The Prime Minister has said repeatedly that she is willing to make unpopular decisions in the national interest. Today she proved it. The Chancellor’s mini-Budget was a full-fat economic statement and an ear-splitting signal to the markets and the electorate that the Government is willing to back up its small-state, low-tax convictions with hard policy.
The abolition of the top-rate of tax, the removal of the cap on bankers’ bonuses and reversing the dividend tax rise will all be deeply unpopular with voters, and easily attacked by the Government’s opponents. Plans to relax planning rules within new investment zones may also prove locally contentious, depending perhaps on where they are. This is Millwall-style government: no-one likes us and we don’t care.

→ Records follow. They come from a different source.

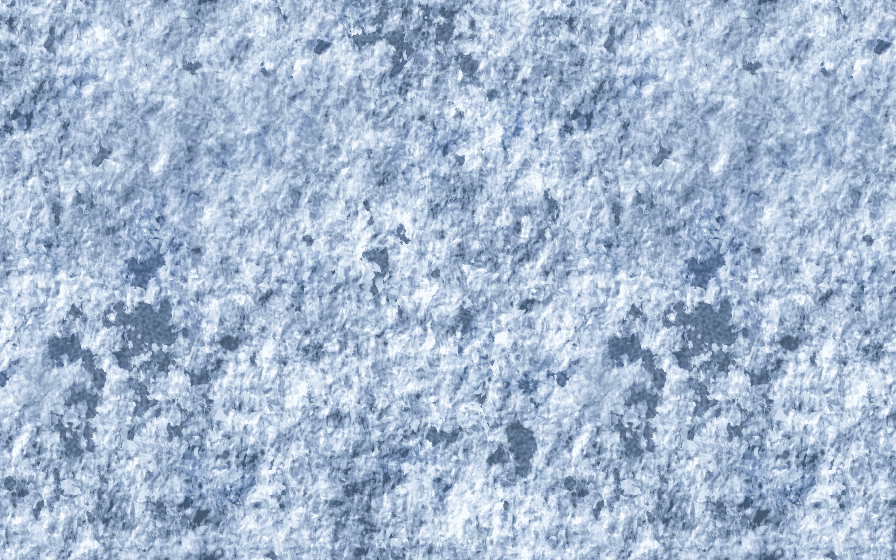
This texture is drawn by a Shadertoy shader. Its source:

```glsl
// Crushed blue-white ice: layered shards, crumbs and dark worn pits on a square tile, 1.6 across and 1 down.

vec3 hash3(vec2 cell, float seed) {
    vec3 q = fract((cell.xyx + seed * 7.3) * vec3(0.1031, 0.1030, 0.0973));
    q += dot(q, q.yxz + 33.33);
    return fract((q.xxy + q.yzz) * q.zyx);
}

// Gradient noise that wraps after "period" cells
float noise(vec2 p, vec2 period, float seed) {
    vec2 cell = floor(p), f = fract(p);
    vec2 u = f * f * f * (f * (f * 6.0 - 15.0) + 10.0);
    float sum = 0.0;
    for (int i = 0; i < 4; i++) {
        vec2 corner = vec2(i & 1, i >> 1);
        vec2 slope = hash3(mod(cell + corner, period), seed).xy * 2.0 - 1.0;
        vec2 weight = mix(1.0 - u, u, corner);
        sum += weight.x * weight.y * dot(slope, f - corner);
    }
    return sum * 1.6;
}

float fbm(vec2 p, vec2 freq, float seed) {
    float sum = 0.0, amp = 0.5;
    for (int i = 0; i < 5; i++) {
        sum += amp * noise(p * freq, freq, seed + float(i));
        freq *= 2.0;
        amp *= 0.55;
    }
    return sum;
}

// Overlapping angular chips: x is the tone, y the coverage
vec2 shards(vec2 p, vec2 freq, float seed) {
    vec2 q = p * freq, cell = floor(q), paint = vec2(0.0);
    for (int y = -1; y <= 1; y++)
    for (int x = -1; x <= 1; x++) {
        vec2 id = cell + vec2(x, y);
        vec3 place = hash3(mod(id, freq), seed);
        vec3 look = hash3(mod(id, freq), seed + 19.0);
        float angle = place.z * 6.2832, c = cos(angle), s = sin(angle);
        vec2 d = mat2(c, -s, s, c) * (q - id - place.xy);
        float edge = 0.15 + 0.4 * look.x
            - max(abs(d.x) * 1.5 + d.y * look.z, abs(d.y) * 0.8 - d.x * 0.3);
        float rim = 1.0 - smoothstep(0.02, 0.14, edge);
        float tone = look.y - 0.45 + d.y * 0.5 + rim * (look.z - 0.35) * 0.8;
        paint = mix(paint, vec2(tone, 1.0), 0.9 * smoothstep(0.0, 0.08, edge));
    }
    return paint;
}

// Soft wrapped spot
float spot(vec2 p, vec2 centre, vec2 radius) {
    vec2 d = p - centre;
    d = (d - round(d)) / radius;
    return exp(-dot(d, d));
}

vec3 iceColor(float tone) {
    vec3 color = mix(vec3(0.27, 0.35, 0.44), vec3(0.50, 0.59, 0.72), smoothstep(0.26, 0.51, tone));
    color = mix(color, vec3(0.76, 0.83, 0.91), clamp((tone - 0.50) / 0.26, 0.0, 1.0));
    return mix(color, vec3(0.96, 0.98, 1.0), clamp((tone - 0.76) / 0.22, 0.0, 1.0));
}

void mainImage(out vec4 fragColor, in vec2 fragCoord) {
    vec2 p = fragCoord / iResolution.y;

    // Ragged warp keeps chip outlines from looking cut
    vec2 warped = p + 0.012 * vec2(fbm(p, vec2(16.0), 3.0), fbm(p, vec2(16.0), 11.0));

    // Calm scraped areas
    float calm = clamp(spot(p, vec2(0.36, 0.78), vec2(0.30, 0.22))
                     + spot(p, vec2(0.08, 0.31), vec2(0.09, 0.08)), 0.0, 1.0);

    // Broad tone and relief lit from the upper left
    float relief = fbm(warped, vec2(16.0, 12.0), 23.0)
                 - fbm(warped + vec2(-0.003, 0.004), vec2(16.0, 12.0), 23.0);
    float tone = 0.69 - 0.05 * calm + 0.32 * fbm(p, vec2(5.0, 4.0), 31.0);
    tone += relief * mix(1.7, 1.0, calm);

    // Large plates to small splinters
    vec2 plates = shards(warped, vec2(13.0, 10.0), 41.0);
    vec2 chips = shards(warped, vec2(29.0, 21.0), 53.0);
    vec2 splinters = shards(warped, vec2(62.0, 43.0), 67.0);
    vec2 slivers = shards(warped, vec2(112.0, 80.0), 73.0);
    tone += 0.17 * plates.x + mix(0.28, 0.16, calm) * chips.x
          + mix(0.32, 0.17, calm) * splinters.x + mix(0.30, 0.17, calm) * slivers.x;

    // Long slanted blades left by scraping
    vec2 slant = vec2(warped.x + warped.y, warped.y - warped.x);
    float blades = shards(slant, vec2(9.0, 34.0), 79.0).x + shards(slant, vec2(26.0, 8.0), 81.0).x;
    tone += 0.22 * blades * calm;

    // Thin shadowed cracks
    float crack = 1.0 - smoothstep(0.0, 0.10, abs(fbm(warped, vec2(18.0, 14.0), 85.0)));
    tone -= 0.12 * crack * smoothstep(-0.05, 0.2, fbm(p, vec2(9.0), 87.0));

    // Worn pits gather in a few zones, with loose ones between
    float zones = 1.4 * spot(p, vec2(0.14, 0.20), vec2(0.06, 0.08))
                + spot(p, vec2(0.23, 0.39), vec2(0.14, 0.12))
                + spot(p, vec2(0.69, 0.56), vec2(0.05, 0.07))
                + spot(p, vec2(0.92, 0.22), vec2(0.06, 0.10))
                + spot(p, vec2(0.70, 0.97), vec2(0.07, 0.06));
    float wear = 0.48 * zones + 0.8 * fbm(warped, vec2(9.0, 7.0), 83.0)
               + 1.1 * fbm(warped, vec2(26.0, 20.0), 91.0) - 0.12 * calm;
    float pit = smoothstep(0.40, 0.47, wear);
    float grain = noise(p * 150.0, vec2(150.0), 89.0);
    tone -= 0.08 * smoothstep(0.18, 0.40, wear);
    tone = mix(tone, 0.36 + 0.06 * grain + 0.08 * chips.x, pit * 0.92);

    // Bright crumbs scattered in clusters, also over the pits
    vec2 crumbs = shards(warped, vec2(52.0, 40.0), 97.0);
    float cluster = smoothstep(-0.04, 0.16, fbm(p, vec2(17.0, 13.0), 103.0));
    float crumb = crumbs.y * cluster * (1.0 - 0.75 * calm) * smoothstep(-0.08, 0.06, crumbs.x);
    tone = mix(tone, 0.81 + 0.25 * crumbs.x + 0.12 * slivers.x, 0.85 * crumb);
    tone += 0.04 * grain;

    // Deeper blue in some shaded hollows
    float blue = 0.5 * smoothstep(0.05, 0.3, fbm(p, vec2(5.0), 109.0))
               + spot(p, vec2(0.91, 0.77), vec2(0.06, 0.05));
    vec3 color = iceColor(tone);
    color += vec3(-0.05, -0.02, 0.04) * blue * (1.0 - smoothstep(0.45, 0.72, tone));
    fragColor = vec4(clamp(color, 0.0, 1.0), 1.0);
}
```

Ministers argue, rightly, that short-term unpopularity is a small price to pay for long-term growth. The UK economy is in a rut and the only way to get it out is with a jolt. The choice, they argue, is between stagnation and prosperity: they are choosing the latter. And they are correct in their diagnosis: the UK has been stuck in a low-growth, low-productivity trap since the financial crisis and is getting poorer. The question is whether the prognosis is right too.
That is where they are making an almighty gamble. More tax cuts were announced today than any time since 1972, when Anthony Barber’s “dash for growth” resulted in a brief boom followed by a plunging pound, First World War levels of inflation, and sharply rising unemployment and strikes. In 1974, the Conservatives asked “Who governs Britain?” and the electorate replied: “Not you”.
The gamble might yet pay off. No one will argue that reducing supply side barriers to investment and increasing incentives to work and do business will not feed through into faster growth – even if the UK faces other barriers too around weak skills, fraying social fabric and deep regional imbalances. There are, also, good political arguments for doing these changes all at once: it sends the strongest possible signal to the markets and it thickens the dividing line with Labour, whose objections will be painted as anti-growth.
But there are serious downside risks too, both economically and politically. The additional stimulus the Government is adding into the economy will add to inflationary pressures and likely hasten the pace at which the Bank of England raises interest rates, at a time when higher indebtedness and lower affordability mean households have less resilience. And the cumulative £45bn annual cost of the tax cuts is eye-watering, paid for not by spending cuts but with borrowing, just at the point at which government borrowing costs are rising steeply.
The political gamble is even bolder. Few voters agree in principle with the measures announced today. Voters on balance favour higher taxes and lower borrowing overall; a government that focuses on redistribution over one focused on growth; and tax cuts for working families rather than businesses. These views are strongest in places like the Red Wall, and among the voters that switched to the Conservatives in 2019. The Government is trying to lead, not reflect, public opinion.
The belief is that voters will start to agree in practice when they see the results in the form of higher pay cheques and jobs and growth in their local areas. And even if it makes them uncomfortable, they may also respond well to strong, conviction-led leadership that delivers results, as they did under Margaret Thatcher. But two years is not a long time for those fruits to materialise and it could all be lost if inflation becomes entrenched.
That is the gamble the Government is making. We should all hope, for the country’s sake as much as anyone else’s, that it pays off.
Will Tanner worked for Theresa May for three years as a special adviser in the Home Office and Deputy Head of the Policy Unit at 10 Downing Street. He is now director of the think-tank Onward